Devon Mathis gets emotional on the Assembly floor during cap and trade debate
A key source of money for California’s controversial high-speed rail project got a big shot in the arm this month from the auction sale of air pollution credits to industrial and commercial buyers.
The California Air Resources Board stands to receive more than $813 million from the Nov. 14 auction – the 17th quarterly cap-and-trade auction of carbon-emission credits since the fall of 2012. California holds its auctions in collaboration with the Canadian province of Quebec. The auctions are part of California’s greenhouse gas reduction program to reduce carbon emissions to 1990 levels.
The “cap” part of the cap-and-trade program is the limits that are placed on polluters’ emissions, and companies are required to get permits for each ton of carbon they produce as air emissions. The “trade” part comes from the ability of companies to trade for additional pollution capacity, buying allowances through the California-Quebec auctions or from private sellers whose pollution comes in under their cap.
Money from the auctions is used by the Air Resources Board for projects and programs that promise short- and long-term improvements in air pollution and carbon emissions. In California, 25 percent of the proceeds from auctions goes to the state’s High-Speed Rail Authority. That should translate to about $203 million for the high-speed rail project from the latest auction.
Not counting the November auction, the sales have generated more than $9.4 billion for California’s greenhouse-gas efforts since 2012. The California High-Speed Rail Authority has received a little more than $2.2 billion from the program.
The emission allowances are sold by the metric ton (1,000 kilograms, or 2,205 pounds). The price for the allowances at the November auction settled at $15.31 (in U.S. dollars) per metric ton for current allowances, and $15.33 for the purchase of future allowances for 2021.
More than 60 bidders were approved by the state Air Resources Board to participate in the auction. They include major petroleum companies such as BP Products North America, Chevron USA, Phillips 66, Shell Energy North America and Valero; utilities including Pacific Gas & Electric Co., Southern California Edison and San Diego Gas & Electric; public agencies including the cities of Anaheim, Los Angeles and Vernon and the California Department of Water Resources; and capital and finance companies such as Morgan Stanley and the Royal Bank of Canada.
The amounts of money generated by the auctions has, at times, been inconsistent. In 2016, particularly, sales fell far short of the number of emission allowances that were made available. Part of that was attributed to uncertainty over whether the California Legislature would extend the cap-and-trade program beyond 2020. In May 2016, for example, nearly 68 million metric tons of current allowances were available for bids, but fewer than 7.3 million metric tons were actually sold at a price of $12.73 per allowance.

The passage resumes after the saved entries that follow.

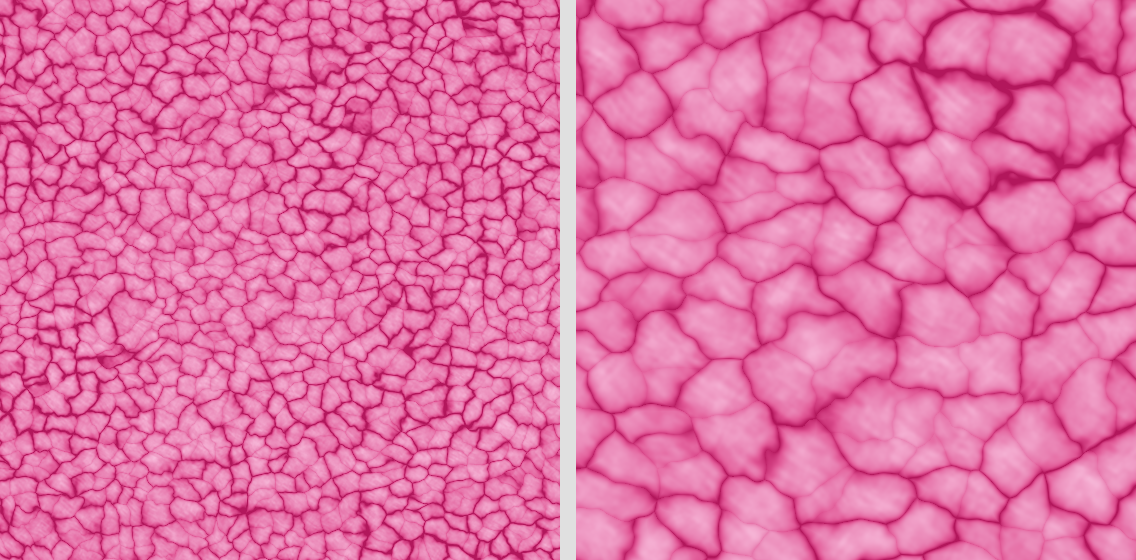
Left, the full canvas; right, a detail of the centre.
Give the GLSL for this texture, as a Shadertoy shader.

```glsl
// Pink sherpa fleece: small soft lobes gathered into irregular clumps.
// Jittered cells are grouped under coarser cells; creases between clumps are
// deep, those inside a clump are shallow, and fibre noise covers the pile.

const vec2  LOBE_DENSITY  = vec2(29.0, 34.0); // lobes across the canvas
const float CLUMP_RATIO   = 0.56;             // clump cells per lobe cell
const float JITTER        = 0.92;
const float BASE_TONE     = 0.578;
const float DEEP_CREASE   = 0.42;
const float DEEP_WIDTH    = 0.11;
const float SHALLOW_CREASE = 0.14;
const float SHALLOW_WIDTH = 0.06;
const float DOME_SHADE    = 0.12;
const float FLUFF         = 0.20;
const float FIBRE         = 0.09;

// Ordered by green, which serves as the tone scale.
const vec3 PINKS[8] = vec3[8](
    vec3(0.70, 0.09, 0.36), vec3(0.78, 0.18, 0.45),
    vec3(0.87, 0.32, 0.57), vec3(0.90, 0.42, 0.64),
    vec3(0.91, 0.49, 0.69), vec3(0.93, 0.58, 0.75),
    vec3(0.95, 0.65, 0.80), vec3(0.97, 0.74, 0.86));

vec2 hash2(vec2 p) {
    vec3 q = fract(vec3(p.xyx) * vec3(0.1031, 0.1030, 0.0973));
    q += dot(q, q.yzx + 33.33);
    return fract((q.xx + q.yz) * q.zy);
}

float noise(vec2 p) {
    vec2 i = floor(p), f = fract(p);
    f = f * f * (3.0 - 2.0 * f);
    return mix(mix(hash2(i).x, hash2(i + vec2(1, 0)).x, f.x),
               mix(hash2(i + vec2(0, 1)).x, hash2(i + vec2(1, 1)).x, f.x), f.y);
}

float fbm(vec2 p) {
    float sum = 0.0, amp = 0.5;
    for (int i = 0; i < 4; i++) {
        sum += amp * noise(p);
        p = mat2(1.6, 1.2, -1.2, 1.6) * p + 7.3;
        amp *= 0.55;
    }
    return sum;
}

vec2 warp(vec2 p) {
    return vec2(noise(p), noise(p + 41.7)) - 0.5;
}

// Coarse cell that owns a lobe seed.
vec2 clumpOf(vec2 seed) {
    vec2 p = seed * CLUMP_RATIO, home = floor(p), owner = home;
    float best = 1e3;
    for (int y = -1; y <= 1; y++)
    for (int x = -1; x <= 1; x++) {
        vec2 cell = home + vec2(x, y);
        vec2 d = cell + hash2(cell + 91.0) - p;
        if (dot(d, d) < best) { best = dot(d, d); owner = cell; }
    }
    return owner;
}

// Returns distance to seed, shallow gap, deep gap, and height above the seed.
vec4 lobes(vec2 p, out vec2 clump) {
    vec2 home = floor(p);
    float nearest = 8.0, second = 8.0, foreign = 8.0, above = 0.0;
    clump = vec2(-99.0);
    for (int y = -2; y <= 2; y++)
    for (int x = -2; x <= 2; x++) {
        vec2 cell = home + vec2(x, y);
        vec2 seed = cell + 0.5 + JITTER * (hash2(cell + 17.0) - 0.5);
        vec2 owner = clumpOf(seed);
        float d = length(p - seed);
        bool differs = any(notEqual(owner, clump));
        if (d < nearest) {
            if (differs) foreign = nearest;
            second = nearest;
            nearest = d;
            clump = owner;
            above = p.y - seed.y;
        } else {
            second = min(second, d);
            if (differs) foreign = min(foreign, d);
        }
    }
    return vec4(nearest, 0.5 * (second - nearest), 0.5 * (foreign - nearest), above);
}

vec3 pinkRamp(float tone) {
    vec3 col = PINKS[0];
    for (int i = 1; i < 8; i++) {
        float lo = PINKS[i - 1].g, hi = PINKS[i].g;
        col = mix(col, PINKS[i], clamp((tone - lo) / (hi - lo), 0.0, 1.0));
    }
    return col;
}

void mainImage(out vec4 fragColor, in vec2 fragCoord) {
    vec2 uv = fragCoord / iResolution.y;

    // Uneven, slightly ragged lobe outlines
    vec2 bent = uv + 0.030 * warp(uv * 11.0) + 0.012 * warp(uv * 48.0)
                   + 0.004 * warp(uv * 130.0);
    vec2 clump;
    vec4 lobe = lobes(bent * LOBE_DENSITY + 60.0, clump);

    // Creases and rounded tops
    float depth = mix(0.55, 1.3, noise(uv * 7.0 + 5.0));
    float tone = BASE_TONE;
    tone -= DEEP_CREASE * depth * exp(-lobe.z / DEEP_WIDTH);
    tone -= SHALLOW_CREASE * exp(-lobe.y / SHALLOW_WIDTH);
    tone += 0.05 * lobe.w - DOME_SHADE * lobe.x * lobe.x;
    tone += 0.05 * (hash2(clump + 3.0).y - 0.5);

    // Woolly surface and fine fibres
    vec2 strand = mat2(0.8, 0.6, -0.6, 0.8) * (uv + 0.012 * warp(uv * 30.0));
    tone += FLUFF * (fbm(uv * 55.0) - 0.46);
    tone += FIBRE * (noise(strand * vec2(110.0, 270.0)) - 0.5);
    tone += 0.5 * FIBRE * (noise(strand.yx * vec2(120.0, 290.0)) - 0.5);

    // Broad light, brighter low in the middle
    tone += 0.06 * (noise(uv * 3.0) - 0.5);
    tone += 0.05 * exp(-6.0 * dot(uv - vec2(0.6, 0.25), uv - vec2(0.6, 0.25))) - 0.015;

    fragColor = vec4(pinkRamp(tone), 1.0);
}
```
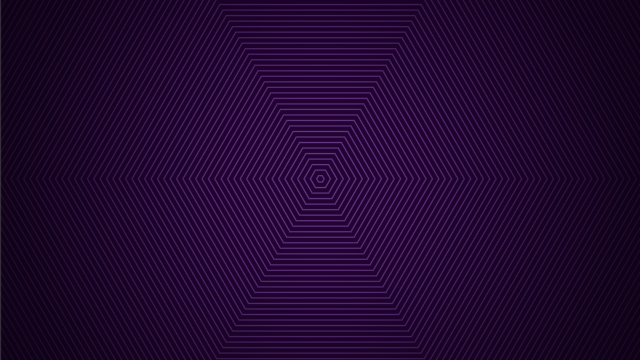
A WebGL 1 fragment shader for this background:

```glsl
precision highp float;
// Concentric violet hexagon outlines on a dark purple field, fading outwards.

uniform vec2 u_resolution;

// Apothem of the flat-topped hexagon passing through p.
float hexApothem(vec2 p) {
  p = abs(p);
  return max(p.y, dot(p, vec2(0.866025, 0.5)));
}

// Box-filtered coverage of a stripe by a pixel, both as half widths.
float stripeCoverage(float dist, float halfWidth, float halfPixel) {
  float overlap = min(dist + halfPixel, halfWidth) - max(dist - halfPixel, -halfWidth);
  return clamp(overlap / (2.0 * halfPixel), 0.0, 1.0);
}

void main() {
  float pixel = 1.0 / u_resolution.y;
  vec2 p = (gl_FragCoord.xy - u_resolution * vec2(0.5007, 0.5032)) * pixel;
  float radius = length(p);

  // Dark field with a soft vignette
  vec3 fieldCentre = vec3(0.135, 0.010, 0.205);
  vec3 fieldEdge = vec3(0.058, 0.006, 0.090);
  vec3 color = mix(fieldCentre, fieldEdge, smoothstep(0.1, 1.05, radius));

  // Evenly spaced hexagon rings
  float spacing = 0.01533;
  float ringPhase = fract(hexApothem(p) / spacing - 0.58 + 0.5) - 0.5;
  float ring = stripeCoverage(abs(ringPhase) * spacing, 0.0016, 0.6 * pixel);

  // Rings are brightest in the middle and sink into the field
  vec3 ringColor = vec3(0.45, 0.25, 0.57);
  float ringGlow = 0.06 + 0.84 * exp(-2.6 * radius * radius);
  color = mix(color, ringColor, ring * ringGlow);

  // Thin pale rim along the left side
  float rim = clamp(1.0 - (gl_FragCoord.x * pixel - 0.0018) / pixel, 0.0, 1.0);
  color = mix(color, vec3(0.30, 0.28, 0.32), 0.6 * rim);

  gl_FragColor = vec4(color, 1.0);
}
```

After a 2017 deal between Gov. Jerry Brown and state legislators extended the cap-and-trade program through 2030 and resolved concerns about the program’s immediate future, every metric ton of current emission allowances offered for sale has been sold, and prices have risen in every auction since February 2018.